== What is required ==
Only the pictures are to be dropped; return all other data below exactly.

== Source material ==
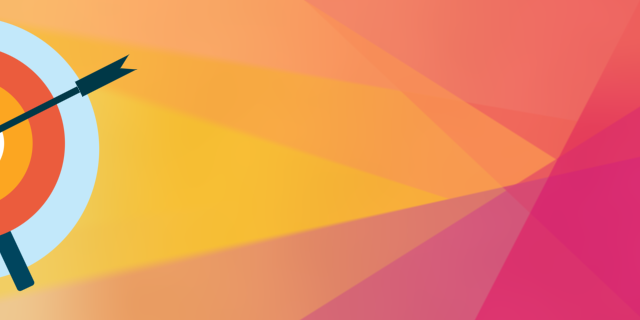
Reproduce this background procedurally as a WebGL 2 fragment shader.

```glsl
#version 300 es
precision highp float;
// Warm backdrop of overlapping translucent light shafts, with a cropped
// archery target and arrow at the left. Half-planes split by straight lines
// tint the gradients; the target is built from signed distance functions.
uniform vec2 u_resolution;
out vec4 outColor;

// Coverage of the half-plane to the left of the line a -> b.
float leftOf(vec2 p, vec2 a, vec2 b, float blur) {
    vec2 d = normalize(b - a);
    return smoothstep(-blur, blur, dot(p - a, vec2(-d.y, d.x)));
}

// Coverage of a shape from its signed distance.
float fill(float dist, float blur) {
    return 1.0 - smoothstep(-blur, blur, dist);
}

// Coordinates of p along and across a unit axis.
vec2 toAxis(vec2 p, vec2 origin, vec2 axis) {
    vec2 q = p - origin;
    return vec2(dot(q, axis), dot(q, vec2(-axis.y, axis.x)));
}

float roundBox(vec2 q, vec2 halfSize, float radius) {
    vec2 d = abs(q) - halfSize + radius;
    return length(max(d, 0.0)) + min(max(d.x, d.y), 0.0) - radius;
}

// Shaft along negative x, feathers with a notched end along positive x.
float arrow(vec2 q) {
    float v = abs(q.y);
    float shaft = max(q.x, v - 0.0105);
    float notch = (q.x - 0.146 - 1.65 * v) / 1.93;
    float feathers = max(max(-q.x, v - 0.026), notch);
    return min(shaft, feathers);
}

// Three colours blended along t, the second one at the given middle.
vec3 ramp(vec3 a, vec3 b, vec3 c, float middle, float end, float t) {
    vec3 start = mix(a, b, smoothstep(0.0, middle, t));
    return mix(start, c, smoothstep(middle, end, t));
}

// Soft uneven tint from layered sines.
float mottling(vec2 p) {
    float sum = 0.0;
    float gain = 0.5;
    for (int i = 0; i < 4; i++) {
        sum += gain * sin(p.x * 9.0 + 2.0 * sin(p.y * 5.0 + float(i)));
        p = mat2(1.3, 0.9, -0.9, 1.3) * p;
        gain *= 0.5;
    }
    return sum;
}

vec3 lightShafts(vec2 p, float aa) {
    // Edges of the shafts, softer towards the left.
    float soft = aa + 0.022 * (1.0 - smoothstep(0.2, 1.4, p.x));
    float aboveFloor = leftOf(p, vec2(0.0, 0.068), vec2(2.0, 0.510), soft);
    float aboveCeiling = leftOf(p, vec2(0.0, 0.930), vec2(2.0, 0.588), soft);
    float aboveWedge = leftOf(p, vec2(0.667, 0.615), vec2(1.333, 0.401), soft);
    float aboveFaint = leftOf(p, vec2(0.234, 0.289), vec2(0.703, 0.367), soft);
    float aboveFall = leftOf(p, vec2(0.951, 1.0), vec2(2.0, 0.336), aa);
    float aboveSteep = leftOf(p, vec2(0.951, 1.0), vec2(2.0, 0.010), aa);
    float aboveRise = leftOf(p, vec2(0.9375, 0.0), vec2(2.0, 0.667), aa);
    float rightOfBeam = 1.0 - leftOf(p, vec2(1.484, 0.0), vec2(2.0, 1.0), aa);

    // Yellow wedge and the orange layers over it.
    vec3 col = ramp(vec3(0.94, 0.83, 0.42), vec3(0.965, 0.745, 0.20),
                    vec3(0.97, 0.67, 0.23), 0.62, 1.45, p.x);
    col = mix(col, vec3(0.95, 0.74, 0.30), 0.3 * (1.0 - aboveFaint)
              * (1.0 - smoothstep(0.4, 0.8, p.x)));
    vec3 orange = ramp(vec3(0.97, 0.74, 0.26), vec3(0.97, 0.665, 0.26),
                       vec3(0.97, 0.60, 0.31), 0.75, 1.5, p.x);
    col = mix(col, orange, aboveWedge);
    vec3 salmon = ramp(vec3(0.98, 0.73, 0.42), vec3(0.98, 0.66, 0.40),
                       vec3(0.97, 0.57, 0.36), 0.6, 1.2, p.x);
    col = mix(col, salmon, aboveCeiling);
    col = mix(col, vec3(0.97, 0.53, 0.33), aboveSteep * mix(0.8, 0.45, aboveCeiling));

    // Coral corner, reddened below the ceiling and beyond the beam.
    vec3 coral = mix(vec3(0.95, 0.53, 0.40), vec3(0.93, 0.40, 0.38),
                     smoothstep(0.95, 1.95, p.x));
    coral = mix(coral, vec3(0.94, 0.37, 0.32), 0.5 * (1.0 - aboveCeiling));
    col = mix(col, coral, aboveFall);
    vec3 red = mix(vec3(0.90, 0.23, 0.36), vec3(0.93, 0.37, 0.36),
                   smoothstep(0.55, 0.9, p.y));
    col = mix(col, red, rightOfBeam * 0.9);
    col = mix(col, vec3(0.87, 0.20, 0.41), (1.0 - aboveRise) * mix(0.55, 0.85, rightOfBeam));

    // Mauve and magenta floor.
    vec3 mauve = ramp(vec3(0.93, 0.78, 0.56), vec3(0.92, 0.62, 0.39),
                      vec3(0.86, 0.46, 0.42), 0.45, 1.5, p.x);
    vec3 plum = mix(vec3(0.84, 0.41, 0.46), vec3(0.83, 0.34, 0.48),
                    smoothstep(0.95, 1.6, p.x));
    vec3 lower = mix(plum, mauve, aboveRise);
    lower = mix(lower, vec3(0.85, 0.28, 0.44), aboveSteep * 0.8);
    vec3 magenta = mix(vec3(0.86, 0.20, 0.43), vec3(0.85, 0.17, 0.44), aboveSteep);
    lower = mix(lower, magenta, rightOfBeam);
    return mix(lower, col, aboveFloor) + 0.008 * mottling(p);
}

void main() {
    vec2 p = gl_FragCoord.xy / u_resolution.y;
    float aa = 0.8 / u_resolution.y;
    vec3 col = lightShafts(p, 1.5 * aa);

    // Target rim, stand leg, then the inner rings.
    vec2 centre = vec2(-0.102, 0.552);
    col = mix(col, vec3(0.76, 0.91, 0.98), fill(length(p - centre + vec2(0.002, 0.018)) - 0.414, aa));
    vec2 leg = toAxis(p, vec2(0.0075, 0.2635), vec2(0.424, -0.906));
    col = mix(col, vec3(0.0, 0.27, 0.37), fill(roundBox(leg - vec2(0.04, 0.0), vec2(0.141, 0.029), 0.01), aa));
    float r = length(p - centre);
    col = mix(col, vec3(0.92, 0.36, 0.24), fill(r - 0.305, aa));
    col = mix(col, vec3(0.99, 0.65, 0.13), fill(r - 0.204, aa));
    col = mix(col, vec3(1.0), fill(r - 0.115, aa));

    vec2 flight = toAxis(p, vec2(0.246, 0.721), vec2(0.893, 0.451));
    col = mix(col, vec3(0.0, 0.22, 0.28), fill(arrow(flight), aa));
    outColor = vec4(col, 1.0);
}
```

== Exercise output ==
Reproduce this background procedurally as a WebGL 2 fragment shader.

```glsl
#version 300 es
precision highp float;
// Warm backdrop of overlapping translucent light shafts, with a cropped
// archery target and arrow at the left. Half-planes split by straight lines
// tint the gradients; the target is built from signed distance functions.
uniform vec2 u_resolution;
out vec4 outColor;

// Coverage of the half-plane to the left of the line a -> b.
float leftOf(vec2 p, vec2 a, vec2 b, float blur) {
    vec2 d = normalize(b - a);
    return smoothstep(-blur, blur, dot(p - a, vec2(-d.y, d.x)));
}

// Coverage of a shape from its signed distance.
float fill(float dist, float blur) {
    return 1.0 - smoothstep(-blur, blur, dist);
}

// Coordinates of p along and across a unit axis.
vec2 toAxis(vec2 p, vec2 origin, vec2 axis) {
    vec2 q = p - origin;
    return vec2(dot(q, axis), dot(q, vec2(-axis.y, axis.x)));
}

float roundBox(vec2 q, vec2 halfSize, float radius) {
    vec2 d = abs(q) - halfSize + radius;
    return length(max(d, 0.0)) + min(max(d.x, d.y), 0.0) - radius;
}

// Shaft along negative x, feathers with a notched end along positive x.
float arrow(vec2 q) {
    float v = abs(q.y);
    float shaft = max(q.x, v - 0.0105);
    float notch = (q.x - 0.146 - 1.65 * v) / 1.93;
    float feathers = max(max(-q.x, v - 0.026), notch);
    return min(shaft, feathers);
}

// Three colours blended along t, the second one at the given middle.
vec3 ramp(vec3 a, vec3 b, vec3 c, float middle, float end, float t) {
    vec3 start = mix(a, b, smoothstep(0.0, middle, t));
    return mix(start, c, smoothstep(middle, end, t));
}

// Soft uneven tint from layered sines.
float mottling(vec2 p) {
    float sum = 0.0;
    float gain = 0.5;
    for (int i = 0; i < 4; i++) {
        sum += gain * sin(p.x * 9.0 + 2.0 * sin(p.y * 5.0 + float(i)));
        p = mat2(1.3, 0.9, -0.9, 1.3) * p;
        gain *= 0.5;
    }
    return sum;
}

vec3 lightShafts(vec2 p, float aa) {
    // Edges of the shafts, softer towards the left.
    float soft = aa + 0.022 * (1.0 - smoothstep(0.2, 1.4, p.x));
    float aboveFloor = leftOf(p, vec2(0.0, 0.068), vec2(2.0, 0.510), soft);
    float aboveCeiling = leftOf(p, vec2(0.0, 0.930), vec2(2.0, 0.588), soft);
    float aboveWedge = leftOf(p, vec2(0.667, 0.615), vec2(1.333, 0.401), soft);
    float aboveFaint = leftOf(p, vec2(0.234, 0.289), vec2(0.703, 0.367), soft);
    float aboveFall = leftOf(p, vec2(0.951, 1.0), vec2(2.0, 0.336), aa);
    float aboveSteep = leftOf(p, vec2(0.951, 1.0), vec2(2.0, 0.010), aa);
    float aboveRise = leftOf(p, vec2(0.9375, 0.0), vec2(2.0, 0.667), aa);
    float rightOfBeam = 1.0 - leftOf(p, vec2(1.484, 0.0), vec2(2.0, 1.0), aa);

    // Yellow wedge and the orange layers over it.
    vec3 col = ramp(vec3(0.94, 0.83, 0.42), vec3(0.965, 0.745, 0.20),
                    vec3(0.97, 0.67, 0.23), 0.62, 1.45, p.x);
    col = mix(col, vec3(0.95, 0.74, 0.30), 0.3 * (1.0 - aboveFaint)
              * (1.0 - smoothstep(0.4, 0.8, p.x)));
    vec3 orange = ramp(vec3(0.97, 0.74, 0.26), vec3(0.97, 0.665, 0.26),
                       vec3(0.97, 0.60, 0.31), 0.75, 1.5, p.x);
    col = mix(col, orange, aboveWedge);
    vec3 salmon = ramp(vec3(0.98, 0.73, 0.42), vec3(0.98, 0.66, 0.40),
                       vec3(0.97, 0.57, 0.36), 0.6, 1.2, p.x);
    col = mix(col, salmon, aboveCeiling);
    col = mix(col, vec3(0.97, 0.53, 0.33), aboveSteep * mix(0.8, 0.45, aboveCeiling));

    // Coral corner, reddened below the ceiling and beyond the beam.
    vec3 coral = mix(vec3(0.95, 0.53, 0.40), vec3(0.93, 0.40, 0.38),
                     smoothstep(0.95, 1.95, p.x));
    coral = mix(coral, vec3(0.94, 0.37, 0.32), 0.5 * (1.0 - aboveCeiling));
    col = mix(col, coral, aboveFall);
    vec3 red = mix(vec3(0.90, 0.23, 0.36), vec3(0.93, 0.37, 0.36),
                   smoothstep(0.55, 0.9, p.y));
    col = mix(col, red, rightOfBeam * 0.9);
    col = mix(col, vec3(0.87, 0.20, 0.41), (1.0 - aboveRise) * mix(0.55, 0.85, rightOfBeam));

    // Mauve and magenta floor.
    vec3 mauve = ramp(vec3(0.93, 0.78, 0.56), vec3(0.92, 0.62, 0.39),
                      vec3(0.86, 0.46, 0.42), 0.45, 1.5, p.x);
    vec3 plum = mix(vec3(0.84, 0.41, 0.46), vec3(0.83, 0.34, 0.48),
                    smoothstep(0.95, 1.6, p.x));
    vec3 lower = mix(plum, mauve, aboveRise);
    lower = mix(lower, vec3(0.85, 0.28, 0.44), aboveSteep * 0.8);
    vec3 magenta = mix(vec3(0.86, 0.20, 0.43), vec3(0.85, 0.17, 0.44), aboveSteep);
    lower = mix(lower, magenta, rightOfBeam);
    return mix(lower, col, aboveFloor) + 0.008 * mottling(p);
}

void main() {
    vec2 p = gl_FragCoord.xy / u_resolution.y;
    float aa = 0.8 / u_resolution.y;
    vec3 col = lightShafts(p, 1.5 * aa);

    // Target rim, stand leg, then the inner rings.
    vec2 centre = vec2(-0.102, 0.552);
    col = mix(col, vec3(0.76, 0.91, 0.98), fill(length(p - centre + vec2(0.002, 0.018)) - 0.414, aa));
    vec2 leg = toAxis(p, vec2(0.0075, 0.2635), vec2(0.424, -0.906));
    col = mix(col, vec3(0.0, 0.27, 0.37), fill(roundBox(leg - vec2(0.04, 0.0), vec2(0.141, 0.029), 0.01), aa));
    float r = length(p - centre);
    col = mix(col, vec3(0.92, 0.36, 0.24), fill(r - 0.305, aa));
    col = mix(col, vec3(0.99, 0.65, 0.13), fill(r - 0.204, aa));
    col = mix(col, vec3(1.0), fill(r - 0.115, aa));

    vec2 flight = toAxis(p, vec2(0.246, 0.721), vec2(0.893, 0.451));
    col = mix(col, vec3(0.0, 0.22, 0.28), fill(arrow(flight), aa));
    outColor = vec4(col, 1.0);
}
```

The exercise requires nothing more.